- **PROMPT**
Your task is to copy every line below that contains the word "trunk".

Saved data entries
======

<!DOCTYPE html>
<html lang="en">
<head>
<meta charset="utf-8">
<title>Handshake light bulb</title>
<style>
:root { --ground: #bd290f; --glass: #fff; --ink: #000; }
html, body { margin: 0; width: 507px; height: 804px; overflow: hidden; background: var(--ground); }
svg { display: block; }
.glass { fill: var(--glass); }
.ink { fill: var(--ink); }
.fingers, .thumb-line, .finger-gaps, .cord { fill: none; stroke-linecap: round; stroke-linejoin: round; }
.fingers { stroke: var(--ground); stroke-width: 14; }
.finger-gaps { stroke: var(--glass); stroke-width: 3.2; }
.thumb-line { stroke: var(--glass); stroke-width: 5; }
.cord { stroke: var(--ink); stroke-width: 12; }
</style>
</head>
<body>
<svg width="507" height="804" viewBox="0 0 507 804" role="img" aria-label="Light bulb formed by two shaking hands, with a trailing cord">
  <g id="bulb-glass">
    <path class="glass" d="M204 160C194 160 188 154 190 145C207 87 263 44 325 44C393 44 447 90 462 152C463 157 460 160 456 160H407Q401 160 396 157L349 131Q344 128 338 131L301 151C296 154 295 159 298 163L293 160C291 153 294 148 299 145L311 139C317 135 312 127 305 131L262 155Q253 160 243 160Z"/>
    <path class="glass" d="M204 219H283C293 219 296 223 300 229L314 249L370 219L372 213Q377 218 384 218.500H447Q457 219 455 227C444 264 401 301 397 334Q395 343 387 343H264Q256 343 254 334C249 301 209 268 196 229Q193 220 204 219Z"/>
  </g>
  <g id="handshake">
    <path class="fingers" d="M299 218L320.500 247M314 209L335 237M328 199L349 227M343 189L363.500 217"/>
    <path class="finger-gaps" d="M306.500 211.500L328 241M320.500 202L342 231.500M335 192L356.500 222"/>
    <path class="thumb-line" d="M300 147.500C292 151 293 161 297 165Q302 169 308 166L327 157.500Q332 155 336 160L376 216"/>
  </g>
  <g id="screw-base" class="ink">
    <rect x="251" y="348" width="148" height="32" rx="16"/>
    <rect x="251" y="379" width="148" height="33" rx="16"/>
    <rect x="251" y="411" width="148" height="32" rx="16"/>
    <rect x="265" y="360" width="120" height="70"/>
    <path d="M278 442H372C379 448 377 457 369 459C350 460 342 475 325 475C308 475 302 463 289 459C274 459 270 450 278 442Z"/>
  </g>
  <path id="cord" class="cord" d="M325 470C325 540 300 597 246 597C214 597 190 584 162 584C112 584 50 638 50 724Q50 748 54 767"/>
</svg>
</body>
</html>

======

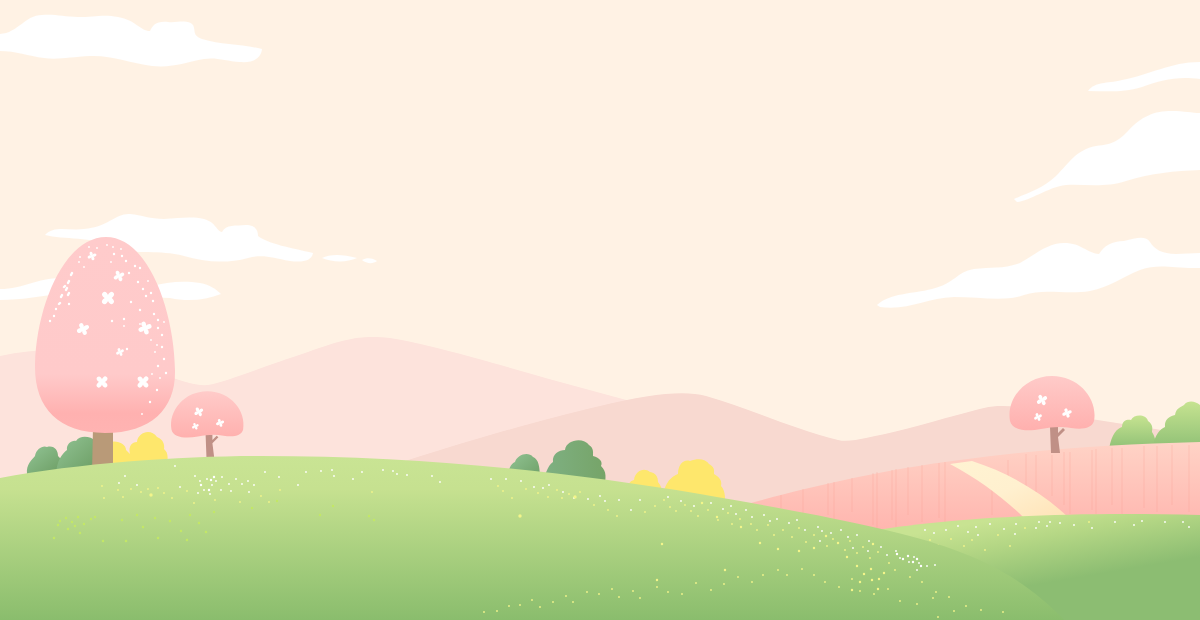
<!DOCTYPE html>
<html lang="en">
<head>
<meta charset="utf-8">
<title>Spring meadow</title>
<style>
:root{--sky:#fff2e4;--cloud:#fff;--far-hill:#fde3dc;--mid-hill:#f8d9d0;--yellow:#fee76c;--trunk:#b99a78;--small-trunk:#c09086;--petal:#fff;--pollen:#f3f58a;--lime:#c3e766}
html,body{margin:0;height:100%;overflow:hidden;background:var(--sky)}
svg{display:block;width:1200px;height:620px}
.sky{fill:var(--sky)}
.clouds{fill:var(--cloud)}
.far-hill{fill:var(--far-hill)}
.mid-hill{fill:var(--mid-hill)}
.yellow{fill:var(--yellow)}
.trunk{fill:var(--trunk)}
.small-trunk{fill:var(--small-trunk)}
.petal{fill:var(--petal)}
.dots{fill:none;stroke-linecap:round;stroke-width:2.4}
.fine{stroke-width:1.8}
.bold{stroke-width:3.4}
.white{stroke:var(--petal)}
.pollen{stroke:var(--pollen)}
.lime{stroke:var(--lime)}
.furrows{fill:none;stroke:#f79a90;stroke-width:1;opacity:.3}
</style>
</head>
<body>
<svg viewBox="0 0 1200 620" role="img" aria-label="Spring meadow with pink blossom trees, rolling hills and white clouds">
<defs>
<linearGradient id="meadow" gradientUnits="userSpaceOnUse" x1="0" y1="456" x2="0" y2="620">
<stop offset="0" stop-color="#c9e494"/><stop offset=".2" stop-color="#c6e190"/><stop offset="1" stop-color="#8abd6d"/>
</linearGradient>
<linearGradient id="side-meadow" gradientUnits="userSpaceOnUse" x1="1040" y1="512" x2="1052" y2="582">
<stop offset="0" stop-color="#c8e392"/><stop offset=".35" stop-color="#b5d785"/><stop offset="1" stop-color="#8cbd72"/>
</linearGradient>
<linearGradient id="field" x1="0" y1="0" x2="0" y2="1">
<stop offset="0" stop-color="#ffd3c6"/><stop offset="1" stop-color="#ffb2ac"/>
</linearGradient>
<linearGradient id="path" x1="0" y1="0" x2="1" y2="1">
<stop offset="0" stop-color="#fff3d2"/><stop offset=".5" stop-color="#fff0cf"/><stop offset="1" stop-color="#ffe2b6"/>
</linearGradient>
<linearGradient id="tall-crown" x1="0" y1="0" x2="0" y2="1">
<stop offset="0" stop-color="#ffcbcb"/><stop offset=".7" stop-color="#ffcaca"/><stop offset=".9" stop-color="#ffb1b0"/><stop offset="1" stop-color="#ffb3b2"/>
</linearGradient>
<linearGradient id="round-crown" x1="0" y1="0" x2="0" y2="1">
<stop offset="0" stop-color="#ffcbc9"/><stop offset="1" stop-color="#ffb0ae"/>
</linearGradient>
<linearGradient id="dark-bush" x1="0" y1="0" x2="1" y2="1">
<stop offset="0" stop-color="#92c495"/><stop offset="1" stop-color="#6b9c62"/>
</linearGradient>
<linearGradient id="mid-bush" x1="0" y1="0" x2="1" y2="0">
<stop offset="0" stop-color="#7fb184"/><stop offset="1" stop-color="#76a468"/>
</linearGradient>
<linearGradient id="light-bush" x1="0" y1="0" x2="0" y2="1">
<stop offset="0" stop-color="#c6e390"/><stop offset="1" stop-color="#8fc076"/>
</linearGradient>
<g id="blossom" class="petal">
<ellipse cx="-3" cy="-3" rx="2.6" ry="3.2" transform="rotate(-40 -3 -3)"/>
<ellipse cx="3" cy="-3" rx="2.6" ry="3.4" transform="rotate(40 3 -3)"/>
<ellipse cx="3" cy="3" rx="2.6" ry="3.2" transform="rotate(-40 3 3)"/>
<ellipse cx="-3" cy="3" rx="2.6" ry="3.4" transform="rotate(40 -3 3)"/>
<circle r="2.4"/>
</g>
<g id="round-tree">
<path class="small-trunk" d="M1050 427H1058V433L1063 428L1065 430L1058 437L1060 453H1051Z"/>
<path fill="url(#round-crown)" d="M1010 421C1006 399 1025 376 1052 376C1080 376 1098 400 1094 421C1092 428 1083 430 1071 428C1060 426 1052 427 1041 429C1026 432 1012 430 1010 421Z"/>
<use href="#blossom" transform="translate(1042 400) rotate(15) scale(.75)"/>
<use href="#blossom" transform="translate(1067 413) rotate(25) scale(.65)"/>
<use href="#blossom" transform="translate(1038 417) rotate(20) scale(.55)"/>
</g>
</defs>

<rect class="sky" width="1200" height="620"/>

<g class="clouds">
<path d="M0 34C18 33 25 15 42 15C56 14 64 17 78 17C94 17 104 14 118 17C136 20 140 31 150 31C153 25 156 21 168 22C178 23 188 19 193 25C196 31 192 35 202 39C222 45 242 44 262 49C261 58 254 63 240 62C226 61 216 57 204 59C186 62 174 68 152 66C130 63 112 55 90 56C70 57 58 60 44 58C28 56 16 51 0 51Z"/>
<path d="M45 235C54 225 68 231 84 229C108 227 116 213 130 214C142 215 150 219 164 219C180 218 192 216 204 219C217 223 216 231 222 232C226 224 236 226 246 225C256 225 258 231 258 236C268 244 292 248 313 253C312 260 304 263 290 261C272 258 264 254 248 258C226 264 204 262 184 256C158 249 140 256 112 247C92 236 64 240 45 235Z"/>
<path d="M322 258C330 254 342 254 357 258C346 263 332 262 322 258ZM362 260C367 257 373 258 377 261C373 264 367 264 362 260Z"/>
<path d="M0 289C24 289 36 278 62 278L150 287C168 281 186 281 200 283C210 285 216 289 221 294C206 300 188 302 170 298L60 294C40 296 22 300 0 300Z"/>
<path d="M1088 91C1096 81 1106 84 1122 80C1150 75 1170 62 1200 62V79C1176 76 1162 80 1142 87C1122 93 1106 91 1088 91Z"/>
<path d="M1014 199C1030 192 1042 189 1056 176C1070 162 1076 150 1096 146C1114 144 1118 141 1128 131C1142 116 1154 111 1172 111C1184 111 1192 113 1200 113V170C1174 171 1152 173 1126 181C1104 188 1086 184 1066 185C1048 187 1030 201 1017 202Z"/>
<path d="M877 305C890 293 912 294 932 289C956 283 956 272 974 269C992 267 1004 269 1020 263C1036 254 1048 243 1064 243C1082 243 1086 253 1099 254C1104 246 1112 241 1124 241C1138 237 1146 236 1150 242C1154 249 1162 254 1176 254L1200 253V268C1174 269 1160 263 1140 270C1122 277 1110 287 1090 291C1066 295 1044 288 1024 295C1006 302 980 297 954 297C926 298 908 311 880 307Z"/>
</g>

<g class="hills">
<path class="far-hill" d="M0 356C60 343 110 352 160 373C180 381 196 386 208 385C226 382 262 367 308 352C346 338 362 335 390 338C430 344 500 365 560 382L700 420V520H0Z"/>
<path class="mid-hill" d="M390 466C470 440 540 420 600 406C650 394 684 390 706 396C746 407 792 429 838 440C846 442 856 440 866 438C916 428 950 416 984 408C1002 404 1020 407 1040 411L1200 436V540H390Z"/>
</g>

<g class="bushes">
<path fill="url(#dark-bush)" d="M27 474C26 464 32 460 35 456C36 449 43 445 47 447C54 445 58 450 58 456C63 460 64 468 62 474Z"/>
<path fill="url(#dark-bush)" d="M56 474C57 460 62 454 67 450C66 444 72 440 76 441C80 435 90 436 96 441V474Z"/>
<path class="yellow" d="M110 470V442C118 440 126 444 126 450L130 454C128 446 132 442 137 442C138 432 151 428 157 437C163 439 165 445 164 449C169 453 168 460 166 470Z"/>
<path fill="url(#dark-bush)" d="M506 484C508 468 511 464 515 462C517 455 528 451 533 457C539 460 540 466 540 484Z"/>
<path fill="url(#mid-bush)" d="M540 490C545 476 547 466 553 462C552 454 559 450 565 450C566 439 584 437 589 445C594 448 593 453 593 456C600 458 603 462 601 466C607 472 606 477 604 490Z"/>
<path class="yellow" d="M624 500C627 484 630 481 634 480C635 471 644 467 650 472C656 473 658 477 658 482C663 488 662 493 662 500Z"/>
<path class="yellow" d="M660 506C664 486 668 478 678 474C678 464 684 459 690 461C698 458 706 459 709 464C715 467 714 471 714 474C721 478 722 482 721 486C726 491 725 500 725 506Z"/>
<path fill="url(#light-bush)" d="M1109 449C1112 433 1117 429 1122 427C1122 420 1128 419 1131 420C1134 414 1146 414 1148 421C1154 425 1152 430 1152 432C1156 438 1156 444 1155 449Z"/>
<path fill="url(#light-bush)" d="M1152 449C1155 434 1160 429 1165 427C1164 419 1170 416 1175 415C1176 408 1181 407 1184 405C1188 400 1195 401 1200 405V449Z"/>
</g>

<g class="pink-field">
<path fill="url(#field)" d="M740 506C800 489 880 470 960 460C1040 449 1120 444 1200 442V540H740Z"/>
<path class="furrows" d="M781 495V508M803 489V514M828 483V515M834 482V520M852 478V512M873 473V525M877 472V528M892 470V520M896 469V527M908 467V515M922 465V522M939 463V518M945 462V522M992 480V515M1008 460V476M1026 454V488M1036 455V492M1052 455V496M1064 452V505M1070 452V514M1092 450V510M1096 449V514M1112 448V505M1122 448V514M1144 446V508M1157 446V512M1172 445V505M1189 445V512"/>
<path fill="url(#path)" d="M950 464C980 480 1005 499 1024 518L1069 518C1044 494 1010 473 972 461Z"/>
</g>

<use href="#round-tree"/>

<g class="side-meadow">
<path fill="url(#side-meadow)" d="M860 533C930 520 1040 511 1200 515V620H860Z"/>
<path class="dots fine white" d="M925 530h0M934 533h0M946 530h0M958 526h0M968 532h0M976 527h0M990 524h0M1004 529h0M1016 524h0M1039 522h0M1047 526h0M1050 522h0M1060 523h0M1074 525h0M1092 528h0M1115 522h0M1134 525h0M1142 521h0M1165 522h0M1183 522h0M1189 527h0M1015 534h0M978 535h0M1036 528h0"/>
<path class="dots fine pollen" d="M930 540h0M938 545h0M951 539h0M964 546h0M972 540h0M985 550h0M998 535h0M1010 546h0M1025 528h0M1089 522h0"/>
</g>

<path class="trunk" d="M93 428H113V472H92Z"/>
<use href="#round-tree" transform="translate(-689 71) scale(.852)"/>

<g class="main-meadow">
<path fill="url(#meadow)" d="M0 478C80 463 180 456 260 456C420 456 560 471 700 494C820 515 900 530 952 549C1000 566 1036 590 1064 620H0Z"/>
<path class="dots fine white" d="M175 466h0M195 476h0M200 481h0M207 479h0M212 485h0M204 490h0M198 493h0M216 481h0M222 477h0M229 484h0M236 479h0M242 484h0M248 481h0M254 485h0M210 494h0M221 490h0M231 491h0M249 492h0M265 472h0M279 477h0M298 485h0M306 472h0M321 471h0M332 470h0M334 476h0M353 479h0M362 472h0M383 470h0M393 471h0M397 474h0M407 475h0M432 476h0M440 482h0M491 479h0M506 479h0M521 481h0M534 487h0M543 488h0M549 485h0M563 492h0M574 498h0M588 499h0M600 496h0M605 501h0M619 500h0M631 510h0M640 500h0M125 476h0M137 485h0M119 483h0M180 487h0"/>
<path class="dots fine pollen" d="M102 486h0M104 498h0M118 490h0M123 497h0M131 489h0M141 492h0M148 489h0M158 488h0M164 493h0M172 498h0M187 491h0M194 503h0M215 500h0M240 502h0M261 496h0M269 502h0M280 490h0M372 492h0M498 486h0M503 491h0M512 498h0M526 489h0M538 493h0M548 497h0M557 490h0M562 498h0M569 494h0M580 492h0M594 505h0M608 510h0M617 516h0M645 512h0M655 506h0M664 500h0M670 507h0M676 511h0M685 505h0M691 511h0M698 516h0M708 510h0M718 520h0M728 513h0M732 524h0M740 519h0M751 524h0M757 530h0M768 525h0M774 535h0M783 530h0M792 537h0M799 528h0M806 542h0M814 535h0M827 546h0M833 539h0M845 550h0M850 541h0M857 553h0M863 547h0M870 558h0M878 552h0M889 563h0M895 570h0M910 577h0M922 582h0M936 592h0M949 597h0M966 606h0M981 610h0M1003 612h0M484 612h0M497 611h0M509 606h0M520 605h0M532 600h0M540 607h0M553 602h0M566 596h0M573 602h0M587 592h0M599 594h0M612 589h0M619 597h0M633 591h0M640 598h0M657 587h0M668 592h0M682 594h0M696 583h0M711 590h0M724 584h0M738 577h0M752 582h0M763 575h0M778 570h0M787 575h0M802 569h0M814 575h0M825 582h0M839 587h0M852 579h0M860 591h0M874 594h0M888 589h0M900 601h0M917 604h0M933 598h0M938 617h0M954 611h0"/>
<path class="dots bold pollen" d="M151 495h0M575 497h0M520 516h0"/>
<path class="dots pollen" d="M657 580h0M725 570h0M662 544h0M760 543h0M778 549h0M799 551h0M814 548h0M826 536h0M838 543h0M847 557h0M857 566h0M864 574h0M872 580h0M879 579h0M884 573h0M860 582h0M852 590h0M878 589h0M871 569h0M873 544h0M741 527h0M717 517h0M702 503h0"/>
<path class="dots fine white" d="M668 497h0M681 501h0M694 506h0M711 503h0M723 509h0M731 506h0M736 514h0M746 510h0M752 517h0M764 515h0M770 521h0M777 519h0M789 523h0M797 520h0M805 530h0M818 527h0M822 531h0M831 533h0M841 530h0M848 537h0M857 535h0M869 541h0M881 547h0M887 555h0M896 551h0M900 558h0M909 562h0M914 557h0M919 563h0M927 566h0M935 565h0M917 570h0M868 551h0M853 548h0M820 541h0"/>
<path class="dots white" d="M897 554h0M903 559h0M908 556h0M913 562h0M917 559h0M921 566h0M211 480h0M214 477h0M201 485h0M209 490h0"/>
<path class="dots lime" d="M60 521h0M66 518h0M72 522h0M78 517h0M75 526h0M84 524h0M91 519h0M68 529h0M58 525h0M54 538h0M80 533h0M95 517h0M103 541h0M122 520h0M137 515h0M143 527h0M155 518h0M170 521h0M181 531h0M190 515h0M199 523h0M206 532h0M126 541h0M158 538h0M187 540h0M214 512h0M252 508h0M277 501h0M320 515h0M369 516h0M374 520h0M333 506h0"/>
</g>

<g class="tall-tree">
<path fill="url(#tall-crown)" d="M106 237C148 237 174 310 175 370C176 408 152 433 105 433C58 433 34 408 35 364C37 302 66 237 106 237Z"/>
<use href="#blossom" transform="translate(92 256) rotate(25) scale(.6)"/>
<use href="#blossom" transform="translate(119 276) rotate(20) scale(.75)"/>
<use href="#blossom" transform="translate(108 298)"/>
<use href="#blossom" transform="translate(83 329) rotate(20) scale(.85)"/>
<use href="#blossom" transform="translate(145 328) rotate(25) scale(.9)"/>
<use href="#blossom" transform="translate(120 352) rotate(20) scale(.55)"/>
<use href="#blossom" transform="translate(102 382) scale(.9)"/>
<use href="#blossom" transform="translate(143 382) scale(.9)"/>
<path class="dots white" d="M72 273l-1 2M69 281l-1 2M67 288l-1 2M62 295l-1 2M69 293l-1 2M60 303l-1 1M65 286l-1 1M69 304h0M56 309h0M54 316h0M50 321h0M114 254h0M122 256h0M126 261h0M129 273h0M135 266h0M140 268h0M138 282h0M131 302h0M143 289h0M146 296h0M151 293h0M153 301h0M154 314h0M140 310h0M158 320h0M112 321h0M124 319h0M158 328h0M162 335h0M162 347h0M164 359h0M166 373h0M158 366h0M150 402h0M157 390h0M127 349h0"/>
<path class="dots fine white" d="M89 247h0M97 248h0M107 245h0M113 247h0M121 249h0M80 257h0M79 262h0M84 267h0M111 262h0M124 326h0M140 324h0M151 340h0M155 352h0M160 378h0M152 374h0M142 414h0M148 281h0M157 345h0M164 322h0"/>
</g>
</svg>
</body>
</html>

======

- **REPLY TO THE TASK**
:root{--sky:#fff2e4;--cloud:#fff;--far-hill:#fde3dc;--mid-hill:#f8d9d0;--yellow:#fee76c;--trunk:#b99a78;--small-trunk:#c09086;--petal:#fff;--pollen:#f3f58a;--lime:#c3e766}
.trunk{fill:var(--trunk)}
.small-trunk{fill:var(--small-trunk)}
<path class="small-trunk" d="M1050 427H1058V433L1063 428L1065 430L1058 437L1060 453H1051Z"/>
<path class="trunk" d="M93 428H113V472H92Z"/>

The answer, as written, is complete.